Activity. Counting every line in the records below that holds "slim", give the total and add nothing.

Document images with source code
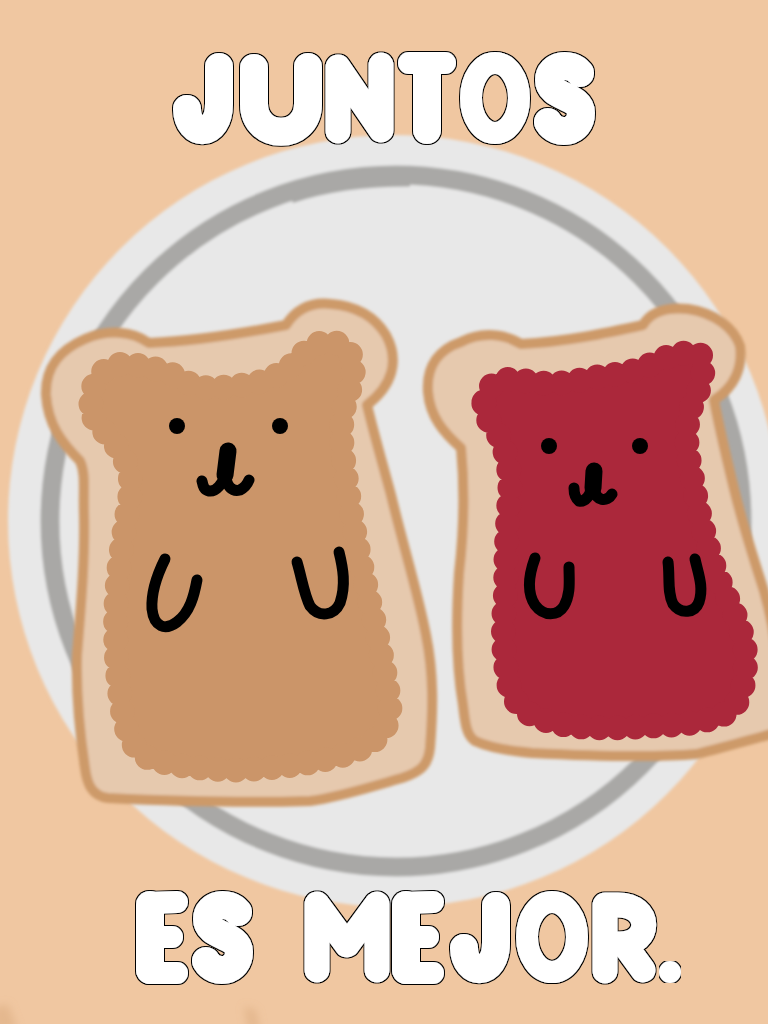
<!DOCTYPE html>
<html lang="es">
<head>
<meta charset="utf-8">
<title>Juntos es mejor.</title>
<style>
:root {
  --table: #f0c7a1;
  --plate: #e8e8e8;
  --plate-ring: #a9a8a6;
  --bread: #e6c9ae;
  --crust: #cd9a69;
  --peanut: #cb9569;
  --jam: #ab283b;
  --ink: #000;
  --letter: #fff;
}
* { margin: 0; padding: 0; box-sizing: border-box; }
html, body { width: 768px; height: 1024px; overflow: hidden; background: var(--table); }
.poster { position: relative; width: 768px; height: 1024px; overflow: hidden; font-family: "TeX Gyre Adventor", sans-serif; }
.poster svg { position: absolute; left: 0; top: 0; display: block; }
.plate { fill: var(--plate); }
.plate-ring { fill: none; stroke: var(--plate-ring); stroke-width: 19; }
.smudge { fill: var(--crust); opacity: .35; }
.slice { fill: var(--bread); stroke: var(--crust); stroke-width: 10; stroke-linejoin: round; }
.spread { stroke-width: 25; stroke-linecap: round; stroke-dasharray: 0 18; }
.peanut { fill: var(--peanut); stroke: var(--peanut); }
.jam { fill: var(--jam); stroke: var(--jam); }
.eye { fill: var(--ink); }
.line { fill: none; stroke: var(--ink); stroke-width: 11; stroke-linecap: round; stroke-linejoin: round; }
.nose { stroke-width: 17; }
.letter { fill: none; stroke: var(--letter); stroke-width: 28; stroke-linecap: round; stroke-linejoin: round; filter: url(#outline); }
.medium { stroke-width: 25; }
.slim { stroke-width: 22; }
</style>
</head>
<body>
<main class="poster">
  <svg width="768" height="1024" viewBox="0 0 768 1024" role="img" aria-label="Dos tostadas con cara de osito, una con crema de cacahuete y otra con mermelada, sobre un plato">
    <defs>
      <filter id="soft" x="-5%" y="-5%" width="110%" height="110%"><feGaussianBlur stdDeviation="1.6"/></filter>
      <filter id="blurry" x="-50%" y="-50%" width="200%" height="200%"><feGaussianBlur stdDeviation="4"/></filter>
    </defs>

    <g id="table-smudges" filter="url(#blurry)">
      <path class="smudge" d="M244 1006 L256 1010 L260 1030 H248Z"/>
      <path class="smudge" d="M-8 1008 L8 1004 L18 1030 H-8Z"/>
    </g>

    <g id="dish" filter="url(#soft)">
      <circle class="plate" cx="394" cy="521" r="386"/>
      <ellipse class="plate-ring" cx="396" cy="521" rx="346" ry="346"/>
      <path class="plate-ring" d="M290 194 Q340 177 410 177"/>
    </g>

    <g id="peanut-toast">
      <path class="slice" filter="url(#soft)" d="M46 395 C45 365 62 349 85 339 C108 329 132 331 149 343 C195 341 245 333 286 325 C297 308 313 302 331 304 C356 306 375 317 386 335 C400 361 392 386 367 405 C375 438 383 465 391 495 C403 545 418 593 426 635 C434 675 433 710 430 748 C428 766 420 772 402 778 C370 787 340 797 310 801 C245 803 170 801 108 798 C92 796 87 784 85 768 C80 735 76 695 77 655 C81 605 85 560 84 515 C83 490 86 474 80 461 C62 443 48 425 46 395Z"/>
      <path class="spread peanut" d="M91 404 C91 381 103 364 126 364 C146 366 164 370 182 379 C200 393 222 387 244 385 C271 382 290 370 305 352 C321 338 338 339 349 352 C358 367 351 386 345 404 C338 428 343 458 347 484 C353 531 364 578 374 621 C382 658 389 689 390 711 C388 733 372 745 350 753 C315 764 275 768 235 770 C203 769 175 766 150 759 C132 749 126 733 122 708 C116 670 114 630 117 590 C120 552 126 522 131 490 C132 467 120 449 107 434 C96 424 91 415 91 404Z"/>
      <circle class="eye" cx="177" cy="426" r="8"/>
      <circle class="eye" cx="280" cy="426" r="8"/>
      <path class="line nose" d="M228 451 L225 475"/>
      <path class="line" d="M226 472 C223 484 216 492 209 491 C204 490 203 486 202 481 M226 475 C226 486 232 492 240 490 C244 488 247 485 249 480"/>
      <path class="line" d="M165 559 C157 575 151 592 152 609 C154 627 165 631 177 622 C190 612 194 596 197 580"/>
      <path class="line" d="M297 562 C302 579 304 594 310 606 C319 618 334 616 340 603 C346 585 343 568 339 552"/>
    </g>

    <g id="jam-toast">
      <path class="slice" filter="url(#soft)" d="M428 392 C426 365 440 349 461 342 C482 331 505 334 521 344 C565 342 607 333 643 325 C651 311 667 307 688 309 C715 313 734 328 740 346 C743 368 734 388 714 400 C720 432 727 460 734 489 C743 526 754 560 764 591 C775 630 785 690 778 732 C755 739 727 746 697 754 C650 758 590 756 532 753 C510 751 490 748 475 741 C466 735 465 722 463 705 C456 665 456 620 459 573 C464 530 465 490 461 448 C444 433 430 417 428 392Z"/>
      <path class="spread jam" d="M484 402 C486 385 498 379 517 379 C536 384 555 385 576 381 C602 375 628 375 648 366 C668 355 684 351 700 354 C707 371 700 388 693 403 C684 425 686 448 691 470 C697 508 706 544 717 575 C727 600 741 622 745 648 C747 675 743 695 732 710 C710 723 680 725 648 726 C610 729 575 729 548 721 C522 715 510 699 507 674 C502 645 503 618 506 590 C505 555 508 520 510 488 C510 465 505 447 496 430 C488 420 483 413 484 402Z"/>
      <circle class="eye" cx="549" cy="446" r="8"/>
      <circle class="eye" cx="640" cy="446" r="8"/>
      <path class="line nose" d="M594 471 L593 488"/>
      <path class="line" d="M592 484 C591 496 585 502 579 501 C575 498 574 493 574 488 M594 489 C596 501 607 503 612 494"/>
      <path class="line" d="M535 558 C528 577 527 593 535 605 C544 617 558 616 564 606 C571 594 569 580 569 567"/>
      <path class="line" d="M668 562 C670 577 667 592 673 604 C681 615 695 613 699 602 C704 587 698 573 695 559"/>
    </g>
  </svg>

  <h1 aria-label="Juntos es mejor.">
    <svg width="768" height="1024" viewBox="0 0 768 1024" aria-hidden="true">
      <defs>
        <filter id="outline" x="-60%" y="-60%" width="220%" height="220%">
          <feMorphology in="SourceAlpha" operator="dilate" radius="1" result="edge"/>
          <feMerge><feMergeNode in="edge"/><feMergeNode in="SourceGraphic"/></feMerge>
        </filter>
        <path id="letter-j" d="M219 67 V104 C219 138 188 138 187 109"/>
        <path id="letter-s" d="M580 73 C570 61 549 65 549 80 C549 98 581 95 581 113 C581 133 557 137 548 122"/>
        <g id="letter-e">
          <path d="M150 905 V970"/>
          <path class="slim" d="M150 903 L177 902 M152 937 H172 M150 973 H177"/>
        </g>
      </defs>
      <g id="word-juntos">
        <use class="letter" href="#letter-j"/>
        <path class="letter" d="M254 68 V104 C254 141 308 141 308 104 V67"/>
        <path class="letter medium" d="M338 131 V67 L381 130 V65"/>
        <g class="letter">
          <path class="slim" d="M409 63 L445 63"/>
          <path d="M427 68 V130"/>
        </g>
        <ellipse class="letter slim" cx="495" cy="98" rx="24" ry="35"/>
        <use class="letter" href="#letter-s"/>
      </g>
      <g id="word-es">
        <use class="letter" href="#letter-e"/>
        <use class="letter" href="#letter-s" x="-342" y="839"/>
      </g>
      <g id="word-mejor">
        <path class="letter medium" d="M317 970 V904 L347 945 L377 904 V970"/>
        <use class="letter" href="#letter-e" x="256"/>
        <use class="letter" href="#letter-j" x="277" y="839"/>
        <ellipse class="letter slim" cx="552" cy="937" rx="25" ry="35"/>
        <path class="letter medium" d="M605 971 V905 H618 C652 905 652 944 620 944 H607 M624 944 L643 970"/>
        <circle class="letter" cx="670" cy="972" r="5" style="stroke-width:12;fill:var(--letter)"/>
      </g>
    </svg>
  </h1>
</main>
</body>
</html>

The answer. 5